We’re all working harder than ever, juggling working from home, staying safe and healthy while balancing family commitments and tentatively restarting social lives during these pandemic-restricted times.
It can all feel a bit stressful, so we wanted to pass on some practical tips from one of our recent Team Health and Wellbeing Days. We hold a combined total of 10 Team Development and Health and Wellbeing Days each year. Since stress can prove a debilitating factor both in the workplace and individual lives, we invited wellbeing expert Gary Young of The Mindful Enterprise to teach us some basic Mindfulness and meditation exercises that we could introduce into busy lives.
The very words Mindfulness and meditation can prove anxiety-inducing for some, yet Gary’s ‘Introduction to Mindfulness’ session, conducted over Zoom, delivered easy-to-implement tools that take just a few moments to put into practice.
Taking a ‘Mindful Minute’
So how does it work? First off, Gary stresses the importance of taking, literally, a couple of minutes to help the mind become 100% present. With so many demands on our time, it can prove challenging to pull our minds back from racing ahead – worrying about incomplete ‘To Do’ lists and unopened emails. So, take a deep breath, close your eyes and breathe in from the belly then gently release the breath with full awareness of the feeling of breathing. By silently counting in time with every in-breath, we give the mind an additional point of focus which can help us to remain present with the breath – even if just for a few seconds – before the mind invariably wanders off.
Everyone’s breathing rhythm and speed is different however – as a general rule of thumb – by counting between seven and 12 breaths you’ll have completed a mindful minute with awareness of your breath. By increasing the length of the out-breath, you might to start to feel your heart rate slowing and your body becoming more relaxed.
When you open your eyes, take a moment to reflect. How did it feel just to stop and simply ‘be’? Perhaps reflect on any thoughts, feelings or sensations that arose, whether good, bad or indifferent. And take on board that you just practiced Mindfulness.
So what is Mindfulness?
According to Jon Kabat-Zinn – American Professor Emeritus of medicine and creator of the Stress Reduction Clinic and the Centre for Mindfulness in Medicine, Health Care, and Society at the University of Massachusetts Medical School – Mindfulness is:
“The awareness that arises from paying attention, on purpose, in the present moment and non-judgmentally”.

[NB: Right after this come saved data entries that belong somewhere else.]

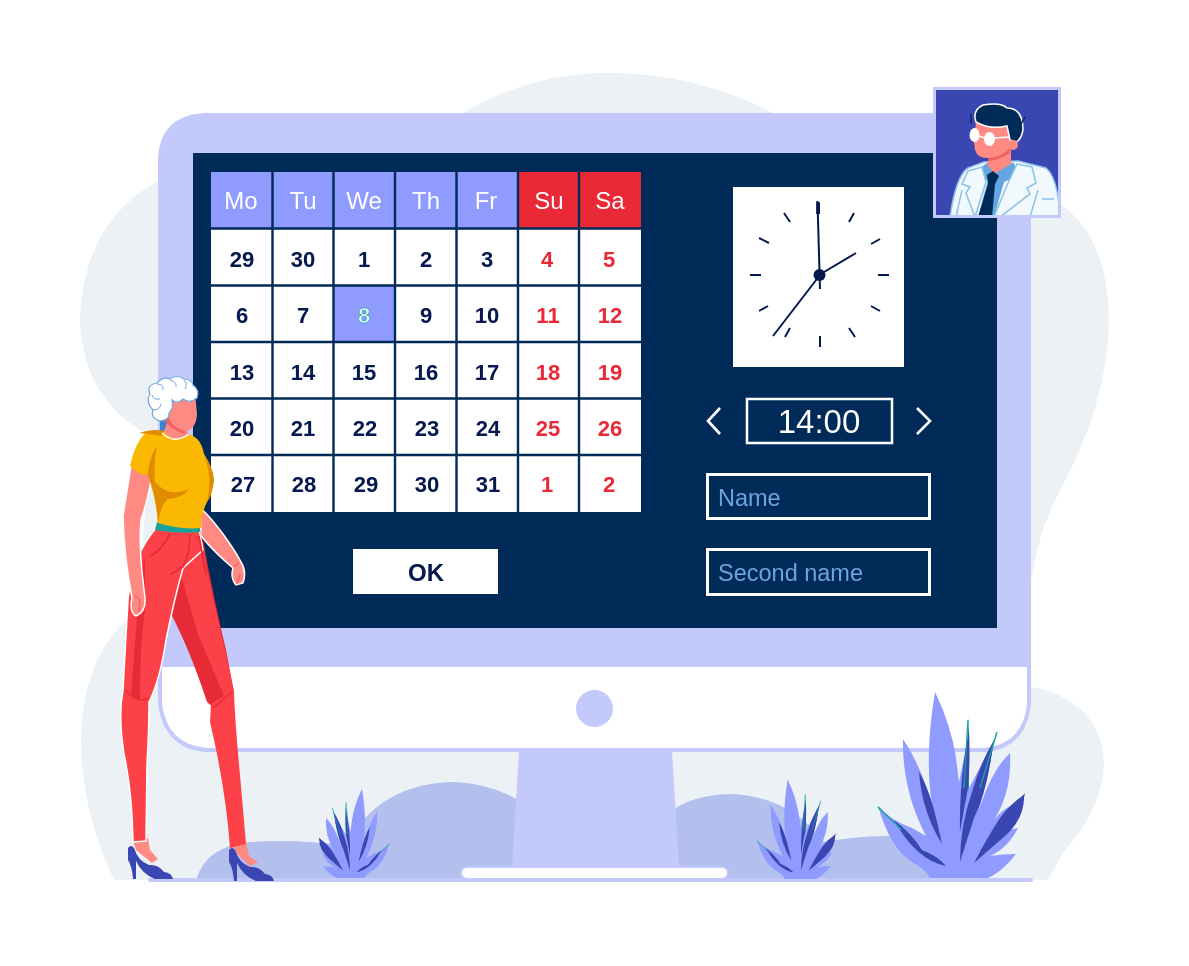
<!DOCTYPE html>
<html lang="en">
<head>
<meta charset="utf-8">
<title>Online appointment booking</title>
<style>
:root{--navy:#002a57;--ink:#06194f;--lilac:#c3c9fa;--periwinkle:#8f9bff;--indigo:#3a46b2;--mist:#ecf1f5;--hill:#b3c0ee;--red:#ea2937;--trouser:#fd4148;--trouser-dark:#e72b36;--skin:#ff8a84;--skin-dark:#f2625f;--yellow:#fbb800;--amber:#e08c00;--teal:#17a39b;--hint:#6ea4de;--white:#fff}
html,body{margin:0;background:var(--white);overflow:hidden}
svg{display:block}
text{font-family:"Liberation Sans",Arial,sans-serif;text-anchor:middle}
.weekdays{font-size:24px;fill:var(--white)}
.dates{font-size:22px;font-weight:700;fill:var(--ink)}
.weekend{fill:var(--red)}
.today{fill:#e2fbf9;stroke:var(--teal);stroke-width:.6}
.grid{stroke:var(--navy);stroke-width:2.4;fill:none}
.ok{font-size:24px;font-weight:700;fill:var(--ink)}
.time{font-size:33px;fill:var(--white)}
.hint{font-size:23.5px;fill:var(--hint);text-anchor:start}
.field{fill:none;stroke:var(--white);stroke-width:3}
.arrow{fill:none;stroke:var(--white);stroke-width:2.6}
.clock-marks,.clock-hands{stroke:var(--ink);stroke-width:2;fill:none}
.fold{fill:none;stroke:var(--trouser-dark);stroke-width:1.6}
.outline{stroke:var(--white);stroke-width:1.5}
.coat{fill:#f2f9fd;stroke:#8ec3ea;stroke-width:1.6}
</style>
</head>
<body>
<svg width="1189" height="966" viewBox="0 0 1189 966" role="img" aria-label="A woman books an appointment on a large computer screen">
<defs>
<g id="plant">
<path fill="var(--teal)" d="M9-163L4-85 9-70ZM37-149L16-85 17-70ZM-83-74L-58-46-62-40Z"/>
<path fill="var(--indigo)" d="M-43-101Q-32-82-24-62L-16-38-24-40Q-42-72-43-101ZM34-140Q28-96 16-70L1-17-2-28Q8-90 34-140ZM-69-54Q-50-44-40-28L-46-26Q-60-36-69-54ZM65-87Q60-60 43-46L38-42Q46-66 65-87Z"/>
<path fill="var(--periwinkle)" d="M-25-188Q-9-155-4-122L-1-98 8-142 7-88 28-128Q24-84 18-66 30-108 50-127 52-88 34-60 46-76 63-78 56-58 38-46 46-50 58-52 48-32 30-24 44-26 56-26 42-8 28-2L-30-2Q-36-12-48-18-70-32-82-74-70-60-48-52L-34-44Q-58-90-57-141-44-122-34-94L-24-56Q-38-110-25-188Z"/>
<path fill="var(--indigo)" d="M-41-108Q-30-90-22-54L-18-36Q-38-68-41-108ZM9-150Q11-100 5-76L0-48Q-1-100 9-150ZM33-138Q28-90 14-62L0-18Q0-54 12-88 20-116 33-138ZM64-85Q65-62 45-44L14-17Q28-44 40-62 50-76 64-85ZM-66-60Q-48-46-38-30-22-24-14-14-44-20-66-60Z"/>
<path fill="none" stroke="var(--teal)" stroke-width="1.4" d="M8-160L4-92M37-148L20-92M-82-73L-58-50"/>
</g>
<g id="shoe">
<path fill="var(--indigo)" d="M0 0Q3-4 6 0 10 13 21 17 30 16 36 24 44 25 45 31L27 31Q14 26 8 13L8 31 5 31Q4 18 0 12Z"/>
</g>
<clipPath id="portrait-clip"><rect x="936" y="90" width="122" height="125"/></clipPath>
</defs>

<g id="backdrop">
<path fill="var(--mist)" d="M458 116Q530 72 612 73 700 74 775 114L1031 190Q1108 215 1109 320 1108 400 1062 487 1020 560 1028 686 1104 700 1104 768 1100 812 1062 854L1048 880 114 880Q82 812 81 742 82 650 138 612L150 436Q82 400 80 318 84 220 160 180Z"/>
<path fill="var(--hill)" d="M196 880Q206 846 250 842 300 839 345 846 380 782 456 782 494 784 525 804L670 812Q692 795 730 794 790 796 824 842 880 832 930 838L960 880Z"/>
</g>

<g id="monitor">
<path fill="var(--lilac)" d="M519 750L672 750 679 868 512 868Z"/>
<path fill="var(--lilac)" d="M158 158Q160 116 204 113L984 113Q1029 116 1031 158L1031 704Q1026 748 986 752L204 752Q164 748 158 704Z"/>
<path fill="var(--white)" d="M162 667L1027 667 1027 704Q1023 744 984 748L206 748Q167 744 162 704Z"/>
<circle cx="594.500" cy="708.500" r="18.500" fill="var(--lilac)"/>
<rect x="193" y="153" width="804" height="475" fill="var(--navy)"/>
<path stroke="var(--lilac)" stroke-width="4" stroke-linecap="round" d="M150 880H1031"/>
<rect x="461" y="867" width="267" height="12" rx="6" fill="var(--white)" stroke="var(--lilac)" stroke-width="2"/>
</g>

<g id="calendar">
<rect x="211" y="172" width="430" height="340" fill="var(--white)"/>
<rect x="211" y="172" width="307" height="56" fill="var(--periwinkle)"/>
<rect x="518" y="172" width="123" height="56" fill="var(--red)"/>
<rect x="334" y="286" width="61" height="56" fill="var(--periwinkle)"/>
<path class="grid" d="M272.500 172V512M333.500 172V512M395 172V512M456.500 172V512M518 172V512M579 172V512M211 228.500H641M211 285.500H641M211 342H641M211 398.500H641M211 455H641"/>
<g class="weekdays"><text x="241" y="209">Mo</text><text x="303" y="209">Tu</text><text x="364" y="209">We</text><text x="426" y="209">Th</text><text x="486" y="209">Fr</text><text x="549" y="209">Su</text><text x="610" y="209">Sa</text></g>
<g class="dates">
<text x="242" y="267">29</text><text x="303" y="267">30</text><text x="364" y="267">1</text><text x="426" y="267">2</text><text x="487" y="267">3</text>
<text x="242" y="323">6</text><text x="303" y="323">7</text><text class="today" x="364" y="323">8</text><text x="426" y="323">9</text><text x="487" y="323">10</text>
<text x="242" y="380">13</text><text x="303" y="380">14</text><text x="364" y="380">15</text><text x="426" y="380">16</text><text x="487" y="380">17</text>
<text x="242" y="436">20</text><text x="303" y="436">21</text><text x="365" y="436">22</text><text x="427" y="436">23</text><text x="488" y="436">24</text>
<text x="243" y="492">27</text><text x="304" y="492">28</text><text x="366" y="492">29</text><text x="427" y="492">30</text><text x="488" y="492">31</text>
<g class="weekend"><text x="547" y="267">4</text><text x="609" y="267">5</text><text x="548" y="323">11</text><text x="610" y="323">12</text><text x="548" y="380">18</text><text x="610" y="380">19</text><text x="548" y="436">25</text><text x="610" y="436">26</text><text x="547" y="492">1</text><text x="609" y="492">2</text></g>
</g>
<rect x="353" y="549" width="145" height="45" fill="var(--white)"/>
<text class="ok" x="426" y="581">OK</text>
</g>

<g id="booking-form">
<rect x="733" y="187" width="171" height="180" fill="var(--white)"/>
<path class="clock-marks" d="M819 203V214M854 213L849 222M880 239L871 244M878 275H889M871 306L880 311M849 328L855 337M820 336V347M790 328L785 337M768 306L759 311M750 275H761M759 238L769 243M784 213L790 222"/>
<path class="clock-hands" d="M820 289L817.500 201M817.500 201V214M819 275L856 253M820 275L773 336"/>
<path fill="none" stroke="var(--ink)" stroke-width="3.500" d="M818 202V214"/>
<circle cx="819.500" cy="275" r="6" fill="var(--ink)"/>
<path class="arrow" d="M720 408L708 421 720 434M917 408L930 421 917 434"/>
<rect class="field" x="747" y="399" width="145" height="44" style="stroke-width:2.500"/>
<text class="time" x="819" y="433">14:00</text>
<rect class="field" x="707.500" y="474.500" width="222" height="44"/>
<text class="hint" x="718" y="506">Name</text>
<rect class="field" x="707.500" y="549.500" width="222" height="45"/>
<text class="hint" x="718" y="581">Second name</text>
</g>

<g id="doctor-portrait">
<rect x="934.500" y="88.500" width="125" height="128" fill="var(--indigo)" stroke="var(--lilac)" stroke-width="3"/>
<g clip-path="url(#portrait-clip)">
<path class="coat" d="M950 217Q956 176 968 168L984 162 1018 161 1046 168Q1058 178 1060 217Z"/>
<path fill="#62a5e0" d="M980 168L990 161 1014 163 1018 176 1004 182 994 217 978 217 988 180 978 182Z"/>
<path fill="var(--skin)" d="M976 122L1018 122Q1018 142 1011 148L1011 164 994 174 987 164 989 158Q978 159 975 150L974 142Z"/>
<path fill="var(--skin-dark)" d="M989 158Q1003 156 1010 148L1010 153Q1000 160 988 161Z"/>
<path fill="var(--navy)" class="outline" d="M976 122Q972 110 983 105 1001 102 1007 108 1023 108 1023 130 1021 140 1016 142L1010 140 1007 126Q990 130 976 122Z"/>
<circle cx="1013" cy="145" r="5" fill="var(--skin)"/>
<path fill="none" stroke="var(--navy)" stroke-width="1.500" d="M971 124V114M1021 124L1025 117"/>
<ellipse cx="974.500" cy="135" rx="5" ry="7" fill="#fff"/><ellipse cx="989.500" cy="139" rx="5.500" ry="7" fill="#fff"/>
<path stroke="#fff" stroke-width="1.500" d="M979 136L985 138M994 138L1010 137"/>
<path fill="var(--navy)" d="M987 175L993 171 999 176 995 184 992 217 978 217 988 184Z"/>
<path class="coat" d="M982 167L968 171 962 184 970 187 966 193 975 217 986 182ZM1017 164L1032 167 1036 183 1027 188 1030 194 1000 217 994 217 1008 183Z"/>
<path fill="none" stroke="#8ec3ea" stroke-width="1.500" d="M962 190L956 217M1038 190L1030 217M1042 199H1054"/>
</g>
</g>

<g id="plants">
<use href="#plant" transform="translate(960 880)"/>
<use href="#plant" transform="translate(801 880) scale(.535)"/>
<use href="#plant" transform="translate(350 879) scale(-.48 .48)"/>
</g>

<g id="woman">
<path fill="var(--skin)" class="outline" d="M200 508Q208 514 223 534 236 552 241 562 247 572 243 583L236 585Q230 578 233 568 214 552 201 536Z"/>
<path fill="none" stroke="var(--skin-dark)" stroke-width="1.400" d="M233 567L239 563M237 584L240 574"/>
<path fill="var(--skin)" d="M132 838L148 838 150 850 158 859 152 863 136 850ZM232 842L246 842 249 856 258 862 250 866 236 853Z"/>
<use href="#shoe" x="128" y="848"/>
<use href="#shoe" x="229" y="850"/>
<path fill="var(--trouser-dark)" d="M180 550L203 540Q214 600 226 650L234 692Q220 716 207 702 190 650 171 614Z"/>
<path fill="var(--trouser)" d="M176 530L200 529Q206 568 214 603 224 645 234 692 235 722 240 775L246 844 230 848Q226 790 210 722L211 704 224 696 198 634 180 572Z"/>
<path fill="var(--trouser)" class="outline" d="M156 528L199 529 203 550 183 568Q174 600 166 640 160 680 149 702 149 730 147 764L146 841 133 842Q132 790 124 754 118 716 123 690L128 600Q132 556 156 528Z"/>
<path fill="var(--trouser-dark)" d="M145 556Q136 600 137 616L131 696 140 700Q140 640 145 612Z"/>
<path class="fold" d="M190 534Q190 554 183 567L170 575M170 534Q160 552 150 556M125 690Q138 704 149 698M213 708L232 692M199 536L206 575"/>
<path fill="var(--teal)" d="M157 522Q180 528 200 525L200 532Q177 534 155 530Z"/>
<path fill="#3f83cf" d="M160 408L178 420 188 434 160 434Z"/>
<path fill="var(--skin)" d="M168 420L187 424 189 438Q176 447 162 437Z"/>
<path fill="var(--skin)" class="outline" d="M131 466L152 474Q149 496 141 520 139 540 142 572L145 598Q146 612 136 616 129 612 132 598 124 556 123 516Z"/>
<path fill="none" stroke="var(--skin-dark)" stroke-width="1.300" d="M135 596L140 600 139 612"/>
<path fill="var(--yellow)" d="M163 431Q175 444 188 434 201 437 204 454 213 468 214 480 212 496 207 502 201 514 201 528 180 530 158 523 156 498 148 476L151 470 147 475Q140 476 130 466 136 440 147 432Z"/>
<path fill="var(--amber)" d="M148 470Q152 452 157 446 153 466 155 482 168 498 189 489 183 498 168 499 162 502 158 523 156 494 148 476ZM204 454Q213 468 214 480 212 496 207 502 213 478 204 454ZM139 433Q154 428 164 431L162 436Q150 434 139 433Z"/>
<path fill="none" stroke="#fff" stroke-width="1.500" d="M162 433Q174 445 189 434"/>
<path fill="var(--skin)" d="M171 393L195 393 197 414Q196 430 185 431 171 426 166 414Z"/>
<path fill="var(--skin-dark)" d="M167 415Q172 428 185 431L185 434Q170 430 164 419Z"/>
<path fill="#fff" stroke="#70a8e2" stroke-width="1.200" d="M160 421Q150 418 153 410 145 402 150 394 146 385 157 383 163 376 170 379 177 374 184 379 192 379 193 385 200 390 197 398 190 404 183 399 178 405 172 400 174 408 169 413 170 420 160 421Z"/>
<path fill="none" stroke="#70a8e2" stroke-width="1" d="M157 384Q164 384 163 390M170 380Q177 382 176 387M153 410Q160 410 161 404M184 380Q188 384 185 389M160 399Q153 400 152 395"/>
</g>
</svg>
</body>
</html>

Practicing Mindfulness trains us to respond skilfully to what is happening in the present moment – in the here and now – whether that be good or bad, as opposed to reacting impulsively or worrying about what may have happened in the past or might possibly happen in the future.
Training our minds in this way may seem like yet another ‘To Do’ item, however a study by Harvard psychologists Matthew A Killingsworth and Daniel T Gilbert showed that:
“People spend 46.9 percent of their waking hours thinking about something other than what they’re doing, and this mind-wandering typically makes them unhappy.”
So, don’t we owe it ourselves to introduce simple habits that can enhance our happiness, health and wellbeing? We think so, which is why we’re sharing this article.
Benefits of Mindfulness
Should you still be feeling somewhat sceptical, Gary Young shared this checklist outlining the benefits of regularly practicing Mindfulness:
- Increased focus and concentration (attention regulation)
- Heightened metacognitive awareness
- Reduced stress and anxiety
- Greater resilience (Improved ability to handle uncertainty and change)
- Strengthens immune system
- Improves sleep
- Less emotional reactivity (greater emotional intelligence)
- Physical pain management / reduction
Check in regularly with your breath
Gary also recommends regularly checking in with our own breathing patterns to help regulate feelings of anxiety. When we’re stressed, we can unconsciously develop a fast, shallow breathing pattern which isn’t optimal for our health. By contrast, consciously regulating our breath can help to reduce stress levels. Even taking a moment to check in whenever and whatever we’re eating for lunch, or engaging all of the senses to have a mindful eating experience. Too often, we grab a bite on the run or between calls or meetings, barely tasting the food while our minds race on what’s next from the ‘To Do’ list.
Mindfulness may feel like common sense, and much of it may be, however our entire team has felt the benefits of introducing mindfulness into our lives, thus we hope it can help to deliver positive results for you, too.